• **WHAT IS NEEDED**:
Nothing but the lines from the start of the entries below through the line containing "74C109 88 115" should appear in the answer, copied exactly and free of pictures.

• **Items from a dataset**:

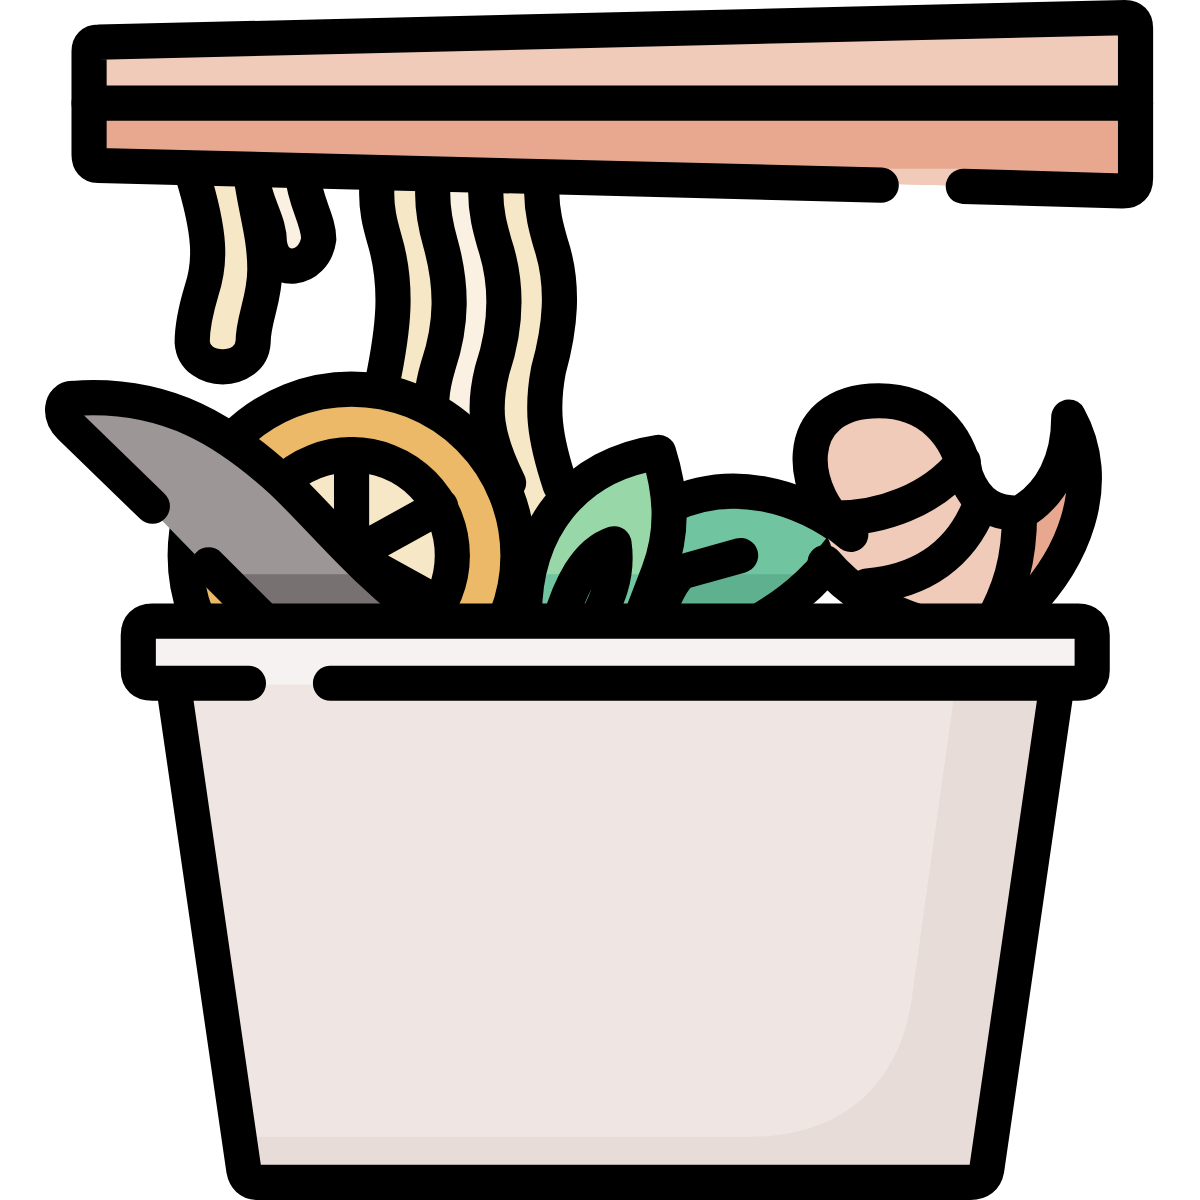
<!DOCTYPE html>
<html lang="en">
<head>
<meta charset="utf-8">
<title>Noodle bowl icon</title>
<style>
:root {
  --paper: #ffffff;
  --ink: #000000;
  --stick-light: #f0cbb9;
  --stick-dark: #e8a88f;
  --noodle: #f6e7c7;
  --noodle-pale: #fbf1e3;
  --peel: #ecb968;
  --pulp: #f6e7c7;
  --fish: #9c9696;
  --fish-shade: #777171;
  --leaf: #98d7a8;
  --leaf-shade: #70c4a0;
  --teal: #70c4a0;
  --teal-shade: #5fb08f;
  --shrimp: #f0cbb9;
  --shrimp-tail: #e8a88f;
  --rim: #f5f2f1;
  --bowl: #efe6e4;
  --bowl-shade: #e8dcd9;
}
html, body { margin: 0; background: var(--paper); overflow: hidden; }
.icon { display: block; width: 1200px; height: 1200px; }
.outline { fill: none; stroke: var(--ink); stroke-width: 15; stroke-linecap: round; stroke-linejoin: round; }
</style>
</head>
<body>
<svg class="icon" viewBox="0 0 512 512" role="img" aria-label="Bowl of noodles with chopsticks, lemon, herbs and shrimp">
  <defs>
    <clipPath id="above-rim"><rect x="0" y="0" width="512" height="264"/></clipPath>
    <clipPath id="fish-shape"><path id="fish-path" d="M31 170C72 167 98 185 120 205C138 222 152 241 182 264H110L30 182C25 177 26 170 31 170Z"/></clipPath>
    <clipPath id="leaf-shape"><path id="leaf-path" d="M281 193C287 212 287 228 281 244L271 270H224C221 224 247 198 281 193Z"/></clipPath>
    <clipPath id="teal-shape"><path id="teal-path" d="M285 216C312 203 341 211 363 228C352 244 340 256 322 266H272Z"/></clipPath>
  </defs>

  <g id="noodles">
    <path fill="var(--noodle)" d="M82 70C90 100 90 112 86 124C83 134 82 140 82 146C83 160 107 160 108 146C108 136 113 128 113 115C113 98 109 88 106 70Z"/>
    <path fill="var(--noodle-pale)" d="M107 70C109 86 115 93 115 104C117 118 134 116 136 102C136 94 130 84 130 70Z"/>
    <path class="outline" d="M107 74C109 88 115 94 115 104C117 118 134 116 136 102C136 94 130 86 129 74"/>
    <path class="outline" d="M82 74C90 100 90 112 86 124C83 134 82 140 82 146C83 160 107 160 108 146C108 136 113 128 113 115C113 100 109 90 107 74"/>
    <path fill="var(--noodle)" d="M168 48C158 78 160 88 164 102C170 122 168 140 163 164L186 180C183 168 184 166 187 156C193 138 193 122 188 104C184 90 182 78 191 48Z"/>
    <path fill="var(--noodle-pale)" d="M191 48C182 78 184 90 188 104C193 122 193 138 187 156C184 166 183 174 188 188L217 214C207 186 206 174 210 158C216 140 217 122 211 104C207 90 204 78 214 48Z"/>
    <path fill="var(--noodle)" d="M214 48C204 78 207 90 211 104C217 122 216 140 210 158C206 174 207 186 217 206L225 224L240 208C232 186 231 174 234 158C239 140 241 122 235 104C231 90 228 78 237 48Z"/>
    <path class="outline" d="M168 48C158 78 160 88 164 102C170 122 168 140 163 164"/>
    <path class="outline" d="M191 48C182 78 184 90 188 104C193 122 193 138 187 156C184 166 183 174 186 184"/>
    <path class="outline" d="M214 48C204 78 207 90 211 104C217 122 216 140 210 158C206 174 207 186 217 206"/>
    <path class="outline" d="M237 48C228 78 231 90 235 104C241 122 239 140 234 158C231 174 232 186 239 207"/>
  </g>

  <g id="chopsticks">
    <path fill="var(--stick-light)" d="M38 18L484 8V44H38Z"/>
    <path fill="var(--stick-dark)" d="M38 44H484V81L38 70Z"/>
    <path fill="var(--stick-light)" d="M376 70H411V79.200L376 78.400Z"/>
    <path fill="var(--stick-dark)" d="M370 50H418V72H370Z"/>
    <path class="outline" d="M38 44V22Q38 18 42 18L480 7.500Q484.500 7.500 484.500 12V44Z"/>
    <path class="outline" d="M411 79.500L479 81.500Q484.500 81.500 484.500 76V44M38 44V66Q38 70.500 42 70.600L376 79"/>
  </g>

  <g id="toppings" clip-path="url(#above-rim)">
    <g id="lemon">
      <circle cx="150" cy="237" r="71" fill="var(--peel)"/>
      <circle cx="150" cy="237" r="43" fill="var(--pulp)"/>
      <circle class="outline" cx="150" cy="237" r="71"/>
      <circle class="outline" cx="150" cy="237" r="43"/>
      <path class="outline" d="M150 194V237M112 216L188 258M112 258L188 216"/>
    </g>

    <g id="fish">
      <use href="#fish-path" fill="var(--fish)"/>
      <rect x="20" y="245" width="180" height="25" fill="var(--fish-shade)" clip-path="url(#fish-shape)"/>
      <path class="outline" d="M65 216L30 182C25 177 26 170 31 170C72 167 98 185 120 205C138 222 152 241 182 264M89 241L112 264"/>
    </g>

    <g id="teal-leaf">
      <use href="#teal-path" fill="var(--teal)"/>
      <rect x="270" y="245" width="95" height="25" fill="var(--teal-shade)" clip-path="url(#teal-shape)"/>
      <path class="outline" d="M285 216C312 203 341 211 363 228C352 244 340 256 322 266M316 237L291 244C286 248 283 256 279 266"/>
    </g>

    <g id="green-leaf">
      <use href="#leaf-path" fill="var(--leaf)"/>
      <rect x="215" y="245" width="75" height="25" fill="var(--leaf-shade)" clip-path="url(#leaf-shape)"/>
      <path class="outline" d="M271 270L281 244C287 228 287 212 281 193C247 198 221 224 224 270"/>
      <path class="outline" d="M238 268C243 250 250 236 262 232C264 246 259 256 253 268"/>
    </g>

    <g id="shrimp">
      <path fill="var(--shrimp-tail)" d="M435 219C449 211 456 196 456 178C471 205 460 240 430 266Z"/>
      <path fill="var(--shrimp)" d="M349 218C337 204 341 171 375 171C397 171 409 186 412 205C417 216 425 219 435 219C436 238 431 252 424 268H400C385 260 370 250 355 234Z"/>
      <path class="outline" d="M363 228C340 212 336 171 375 171C397 171 409 186 412 203C417 216 425 219 435 219C449 211 456 196 456 178C471 205 460 240 430 266"/>
      <path class="outline" d="M353 221C376 222 398 213 411 197M370 250C394 248 410 236 418 216M435 219C435 239 431 252 422 268M352 240C362 252 375 260 394 266"/>
    </g>
  </g>

  <g id="bowl">
    <path fill="var(--bowl)" d="M74 290H451L420 500Q419 504.500 414 504.500H110Q106 504.500 105 500Z"/>
    <path fill="var(--bowl-shade)" d="M408 290H451L420 504.500H105L102 485H320C360 485 384 462 389 426Z"/>
    <path class="outline" d="M74 292L104 499Q105 504.500 110 504.500H414Q420 504.500 421 499L451 292"/>
    <rect x="59" y="265" width="407" height="27" rx="6" fill="var(--rim)"/>
    <path class="outline" d="M106 291.500H65Q59 291.500 59 286V271Q59 265 65 265H460Q466 265 466 271V286Q466 291.500 460 291.500H141"/>
  </g>
</svg>
</body>
</html>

• **WRITTEN SOLUTION**:
<!DOCTYPE html>
<html lang="en">
<head>
<meta charset="utf-8">
<title>Noodle bowl icon</title>
<style>
:root {
  --paper: #ffffff;
  --ink: #000000;
  --stick-light: #f0cbb9;
  --stick-dark: #e8a88f;
  --noodle: #f6e7c7;
  --noodle-pale: #fbf1e3;
  --peel: #ecb968;
  --pulp: #f6e7c7;
  --fish: #9c9696;
  --fish-shade: #777171;
  --leaf: #98d7a8;
  --leaf-shade: #70c4a0;
  --teal: #70c4a0;
  --teal-shade: #5fb08f;
  --shrimp: #f0cbb9;
  --shrimp-tail: #e8a88f;
  --rim: #f5f2f1;
  --bowl: #efe6e4;
  --bowl-shade: #e8dcd9;
}
html, body { margin: 0; background: var(--paper); overflow: hidden; }
.icon { display: block; width: 1200px; height: 1200px; }
.outline { fill: none; stroke: var(--ink); stroke-width: 15; stroke-linecap: round; stroke-linejoin: round; }
</style>
</head>
<body>
<svg class="icon" viewBox="0 0 512 512" role="img" aria-label="Bowl of noodles with chopsticks, lemon, herbs and shrimp">
  <defs>
    <clipPath id="above-rim"><rect x="0" y="0" width="512" height="264"/></clipPath>
    <clipPath id="fish-shape"><path id="fish-path" d="M31 170C72 167 98 185 120 205C138 222 152 241 182 264H110L30 182C25 177 26 170 31 170Z"/></clipPath>
    <clipPath id="leaf-shape"><path id="leaf-path" d="M281 193C287 212 287 228 281 244L271 270H224C221 224 247 198 281 193Z"/></clipPath>
    <clipPath id="teal-shape"><path id="teal-path" d="M285 216C312 203 341 211 363 228C352 244 340 256 322 266H272Z"/></clipPath>
  </defs>

  <g id="noodles">
    <path fill="var(--noodle)" d="M82 70C90 100 90 112 86 124C83 134 82 140 82 146C83 160 107 160 108 146C108 136 113 128 113 115C113 98 109 88 106 70Z"/>
    <path fill="var(--noodle-pale)" d="M107 70C109 86 115 93 115 104C117 118 134 116 136 102C136 94 130 84 130 70Z"/>
    <path class="outline" d="M107 74C109 88 115 94 115 104C117 118 134 116 136 102C136 94 130 86 129 74"/>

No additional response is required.